Bill and Ted discuss Alfred Hitchcock’s 1954 film “Rear Window,” featuring Jimmy Stewart as LB Jefferies a convalescing photo-journalist who can’t recuperate without spying on his neighbours with Grace Kelly as his socialite girlfriend Lisa who gets drawn into a world of intrigue. An intricately crafted claustrophobic mystery thriller about the ethics of surveillance and voyeurism with a plot that hinges on Jefferies’ suspicion that one of neighbours has committed murder. Hitchcock deftly provides tension coming from both inside and outside of Jefferies NYC Greenwich village apartment with the contrasting themes of romance and murder.
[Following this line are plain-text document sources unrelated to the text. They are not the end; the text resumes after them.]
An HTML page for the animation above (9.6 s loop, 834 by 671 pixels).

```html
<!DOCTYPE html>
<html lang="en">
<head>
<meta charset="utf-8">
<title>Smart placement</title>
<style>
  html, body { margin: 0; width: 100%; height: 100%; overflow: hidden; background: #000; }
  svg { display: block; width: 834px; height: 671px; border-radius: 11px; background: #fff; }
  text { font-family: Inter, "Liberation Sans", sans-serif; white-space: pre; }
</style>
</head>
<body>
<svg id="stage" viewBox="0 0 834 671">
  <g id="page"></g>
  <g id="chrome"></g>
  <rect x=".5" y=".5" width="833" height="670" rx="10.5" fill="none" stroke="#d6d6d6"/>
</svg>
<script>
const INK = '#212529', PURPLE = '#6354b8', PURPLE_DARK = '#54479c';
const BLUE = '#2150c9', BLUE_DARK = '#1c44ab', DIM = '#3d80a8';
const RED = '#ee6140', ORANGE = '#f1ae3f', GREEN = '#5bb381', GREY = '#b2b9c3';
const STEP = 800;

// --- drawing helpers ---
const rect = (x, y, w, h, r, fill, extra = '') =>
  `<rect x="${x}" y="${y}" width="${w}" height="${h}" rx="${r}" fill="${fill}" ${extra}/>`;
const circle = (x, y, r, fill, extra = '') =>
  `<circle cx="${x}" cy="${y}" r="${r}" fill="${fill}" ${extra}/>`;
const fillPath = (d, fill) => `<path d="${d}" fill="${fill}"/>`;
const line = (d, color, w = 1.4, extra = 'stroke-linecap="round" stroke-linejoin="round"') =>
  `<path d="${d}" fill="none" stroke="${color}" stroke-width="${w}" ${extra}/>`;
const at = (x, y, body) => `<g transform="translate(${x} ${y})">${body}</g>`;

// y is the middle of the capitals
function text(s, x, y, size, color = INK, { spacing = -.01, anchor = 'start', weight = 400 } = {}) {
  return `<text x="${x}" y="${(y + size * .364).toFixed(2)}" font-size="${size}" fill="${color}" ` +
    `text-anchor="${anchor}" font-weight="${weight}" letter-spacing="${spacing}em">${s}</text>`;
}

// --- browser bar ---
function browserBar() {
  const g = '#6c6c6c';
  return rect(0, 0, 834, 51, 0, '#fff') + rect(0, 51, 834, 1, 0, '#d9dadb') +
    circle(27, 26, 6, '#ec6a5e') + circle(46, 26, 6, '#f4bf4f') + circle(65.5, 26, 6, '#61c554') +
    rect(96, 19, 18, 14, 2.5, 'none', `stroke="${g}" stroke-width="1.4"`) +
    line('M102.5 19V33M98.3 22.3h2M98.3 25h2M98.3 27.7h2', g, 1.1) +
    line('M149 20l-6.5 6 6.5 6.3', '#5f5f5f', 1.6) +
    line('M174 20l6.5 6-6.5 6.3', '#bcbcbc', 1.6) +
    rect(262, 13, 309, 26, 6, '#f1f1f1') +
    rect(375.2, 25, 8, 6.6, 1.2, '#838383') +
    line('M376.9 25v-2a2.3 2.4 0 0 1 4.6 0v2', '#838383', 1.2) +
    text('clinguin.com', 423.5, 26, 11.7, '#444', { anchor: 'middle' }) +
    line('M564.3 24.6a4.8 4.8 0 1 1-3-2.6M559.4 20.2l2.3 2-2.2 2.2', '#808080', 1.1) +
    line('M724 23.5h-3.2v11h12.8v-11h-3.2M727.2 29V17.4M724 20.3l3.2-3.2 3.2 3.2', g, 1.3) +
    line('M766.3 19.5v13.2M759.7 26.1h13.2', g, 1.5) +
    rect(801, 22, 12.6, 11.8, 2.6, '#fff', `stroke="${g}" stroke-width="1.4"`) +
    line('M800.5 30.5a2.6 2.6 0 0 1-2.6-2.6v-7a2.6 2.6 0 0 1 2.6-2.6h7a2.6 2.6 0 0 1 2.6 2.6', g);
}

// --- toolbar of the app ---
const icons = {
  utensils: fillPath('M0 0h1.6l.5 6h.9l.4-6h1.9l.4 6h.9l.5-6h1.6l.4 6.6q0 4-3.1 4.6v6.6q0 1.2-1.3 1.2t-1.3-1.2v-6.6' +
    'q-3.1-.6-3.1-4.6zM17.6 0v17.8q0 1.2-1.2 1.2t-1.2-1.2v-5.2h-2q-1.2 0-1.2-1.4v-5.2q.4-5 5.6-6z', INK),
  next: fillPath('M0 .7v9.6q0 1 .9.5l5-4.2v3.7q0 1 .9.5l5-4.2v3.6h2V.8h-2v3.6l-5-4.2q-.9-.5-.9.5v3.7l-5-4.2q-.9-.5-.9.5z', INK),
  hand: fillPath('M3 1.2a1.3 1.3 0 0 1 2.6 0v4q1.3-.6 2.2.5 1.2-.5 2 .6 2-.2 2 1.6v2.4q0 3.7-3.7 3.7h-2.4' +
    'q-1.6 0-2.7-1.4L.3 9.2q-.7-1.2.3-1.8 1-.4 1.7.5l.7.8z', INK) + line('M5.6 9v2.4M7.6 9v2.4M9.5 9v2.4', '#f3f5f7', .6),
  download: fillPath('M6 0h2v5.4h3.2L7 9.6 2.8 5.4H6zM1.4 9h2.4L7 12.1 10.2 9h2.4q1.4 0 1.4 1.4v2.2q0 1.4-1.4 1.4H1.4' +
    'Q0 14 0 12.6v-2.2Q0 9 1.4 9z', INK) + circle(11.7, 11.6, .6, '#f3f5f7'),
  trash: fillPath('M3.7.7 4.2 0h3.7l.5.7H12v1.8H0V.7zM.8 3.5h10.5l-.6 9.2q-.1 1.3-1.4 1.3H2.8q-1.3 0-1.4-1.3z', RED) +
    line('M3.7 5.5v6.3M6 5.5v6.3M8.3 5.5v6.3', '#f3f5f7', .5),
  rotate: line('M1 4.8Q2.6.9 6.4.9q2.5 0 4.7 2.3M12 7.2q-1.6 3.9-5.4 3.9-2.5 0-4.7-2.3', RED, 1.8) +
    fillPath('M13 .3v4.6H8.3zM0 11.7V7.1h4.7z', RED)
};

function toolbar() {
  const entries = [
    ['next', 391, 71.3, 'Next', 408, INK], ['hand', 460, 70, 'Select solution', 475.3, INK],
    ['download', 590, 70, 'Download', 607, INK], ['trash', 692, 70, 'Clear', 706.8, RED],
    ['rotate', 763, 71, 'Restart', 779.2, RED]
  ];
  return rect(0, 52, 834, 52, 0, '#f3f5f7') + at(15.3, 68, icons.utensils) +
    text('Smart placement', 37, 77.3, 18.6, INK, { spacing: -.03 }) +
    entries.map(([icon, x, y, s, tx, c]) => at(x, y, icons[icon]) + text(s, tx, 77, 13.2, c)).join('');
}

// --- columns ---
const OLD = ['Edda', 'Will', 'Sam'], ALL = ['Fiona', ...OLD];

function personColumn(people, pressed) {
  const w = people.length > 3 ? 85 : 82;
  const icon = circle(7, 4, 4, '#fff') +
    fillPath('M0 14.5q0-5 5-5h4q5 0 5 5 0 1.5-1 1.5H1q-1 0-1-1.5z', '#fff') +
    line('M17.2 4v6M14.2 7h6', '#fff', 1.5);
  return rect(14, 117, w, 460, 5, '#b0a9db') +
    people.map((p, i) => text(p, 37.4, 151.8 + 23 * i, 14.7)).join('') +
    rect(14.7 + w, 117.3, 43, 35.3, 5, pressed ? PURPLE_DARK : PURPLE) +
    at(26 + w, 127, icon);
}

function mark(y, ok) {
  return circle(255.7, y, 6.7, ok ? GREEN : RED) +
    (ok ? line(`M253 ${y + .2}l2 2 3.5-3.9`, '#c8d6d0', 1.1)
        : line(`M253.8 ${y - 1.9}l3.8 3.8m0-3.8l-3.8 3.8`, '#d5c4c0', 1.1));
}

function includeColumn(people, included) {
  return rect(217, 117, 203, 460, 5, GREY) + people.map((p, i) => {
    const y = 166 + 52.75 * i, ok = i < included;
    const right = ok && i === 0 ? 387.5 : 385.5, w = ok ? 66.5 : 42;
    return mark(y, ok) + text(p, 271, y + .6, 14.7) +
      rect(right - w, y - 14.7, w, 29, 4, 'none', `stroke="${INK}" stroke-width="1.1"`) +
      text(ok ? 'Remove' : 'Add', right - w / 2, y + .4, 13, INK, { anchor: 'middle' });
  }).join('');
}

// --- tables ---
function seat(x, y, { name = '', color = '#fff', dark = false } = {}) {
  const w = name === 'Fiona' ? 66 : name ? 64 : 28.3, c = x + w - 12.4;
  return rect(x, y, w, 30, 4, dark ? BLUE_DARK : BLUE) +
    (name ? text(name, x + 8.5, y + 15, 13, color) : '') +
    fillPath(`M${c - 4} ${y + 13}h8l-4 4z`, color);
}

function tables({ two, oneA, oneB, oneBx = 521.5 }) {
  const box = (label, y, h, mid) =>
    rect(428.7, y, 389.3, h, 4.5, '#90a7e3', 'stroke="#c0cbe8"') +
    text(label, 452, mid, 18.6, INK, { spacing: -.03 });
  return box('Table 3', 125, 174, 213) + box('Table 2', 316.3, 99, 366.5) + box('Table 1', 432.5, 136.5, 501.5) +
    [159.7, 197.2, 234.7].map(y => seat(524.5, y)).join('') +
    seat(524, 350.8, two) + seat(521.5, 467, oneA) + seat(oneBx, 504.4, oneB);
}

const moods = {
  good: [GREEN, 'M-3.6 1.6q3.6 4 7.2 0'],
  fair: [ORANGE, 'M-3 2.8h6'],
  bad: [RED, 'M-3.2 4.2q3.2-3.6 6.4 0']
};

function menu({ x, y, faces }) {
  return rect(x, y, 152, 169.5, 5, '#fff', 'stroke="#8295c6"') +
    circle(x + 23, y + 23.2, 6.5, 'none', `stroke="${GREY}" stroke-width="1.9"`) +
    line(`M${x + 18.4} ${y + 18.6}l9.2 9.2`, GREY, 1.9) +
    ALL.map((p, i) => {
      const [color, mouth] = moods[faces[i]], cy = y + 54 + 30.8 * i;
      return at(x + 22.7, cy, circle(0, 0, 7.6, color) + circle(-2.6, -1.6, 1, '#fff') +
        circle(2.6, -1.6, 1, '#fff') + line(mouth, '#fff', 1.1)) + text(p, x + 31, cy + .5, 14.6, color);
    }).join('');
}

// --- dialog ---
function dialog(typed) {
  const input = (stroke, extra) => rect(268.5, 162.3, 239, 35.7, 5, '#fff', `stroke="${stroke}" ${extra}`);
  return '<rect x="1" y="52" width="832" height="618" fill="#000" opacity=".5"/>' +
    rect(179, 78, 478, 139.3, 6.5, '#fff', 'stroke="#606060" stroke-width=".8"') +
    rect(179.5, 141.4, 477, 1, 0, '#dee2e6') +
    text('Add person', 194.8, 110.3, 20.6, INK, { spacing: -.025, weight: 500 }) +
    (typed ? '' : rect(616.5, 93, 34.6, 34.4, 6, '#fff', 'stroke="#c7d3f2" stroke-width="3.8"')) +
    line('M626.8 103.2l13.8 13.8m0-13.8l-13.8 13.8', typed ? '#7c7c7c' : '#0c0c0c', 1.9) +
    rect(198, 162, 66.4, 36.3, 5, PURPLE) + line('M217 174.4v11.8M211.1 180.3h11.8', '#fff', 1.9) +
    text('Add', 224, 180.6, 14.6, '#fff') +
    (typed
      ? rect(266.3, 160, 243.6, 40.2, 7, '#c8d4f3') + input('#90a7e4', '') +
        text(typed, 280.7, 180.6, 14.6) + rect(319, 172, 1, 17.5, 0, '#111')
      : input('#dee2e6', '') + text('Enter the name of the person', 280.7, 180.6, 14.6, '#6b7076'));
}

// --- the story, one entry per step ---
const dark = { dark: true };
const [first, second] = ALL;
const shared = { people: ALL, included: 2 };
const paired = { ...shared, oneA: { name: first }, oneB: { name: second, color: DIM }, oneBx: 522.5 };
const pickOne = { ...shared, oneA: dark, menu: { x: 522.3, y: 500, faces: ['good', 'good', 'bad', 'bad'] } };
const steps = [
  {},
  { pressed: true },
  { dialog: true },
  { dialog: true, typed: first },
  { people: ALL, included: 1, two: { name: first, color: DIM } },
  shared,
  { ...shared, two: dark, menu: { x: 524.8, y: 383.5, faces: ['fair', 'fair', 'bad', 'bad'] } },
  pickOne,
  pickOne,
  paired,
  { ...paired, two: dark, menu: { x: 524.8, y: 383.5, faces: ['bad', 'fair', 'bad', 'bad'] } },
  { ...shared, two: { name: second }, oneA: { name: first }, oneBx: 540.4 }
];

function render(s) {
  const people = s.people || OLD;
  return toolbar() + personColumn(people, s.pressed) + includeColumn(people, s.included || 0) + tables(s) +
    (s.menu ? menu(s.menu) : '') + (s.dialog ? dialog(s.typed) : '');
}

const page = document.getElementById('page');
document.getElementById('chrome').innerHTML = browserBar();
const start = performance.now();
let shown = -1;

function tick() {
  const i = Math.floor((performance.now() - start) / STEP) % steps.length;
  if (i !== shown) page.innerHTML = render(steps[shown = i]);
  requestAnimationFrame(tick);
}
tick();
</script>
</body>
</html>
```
Bill and Ted are joined by Tom Caldwell from “Good Evening: An Alfred Hitchcock Podcast” for a conversation about Hitchcock director of The Birds (1963), North by Northwest (1959), Vertigo (1958) and his most famous work Psycho (1960). Often referred to as the father of horror flicks, his work is less about gore and more about suspense and tension. Loved by directors, critics and the public, Hitchcock provides just the right amount of white knuckled fear and cleaver storytelling to keep everyone hooked and on the edge of their seats.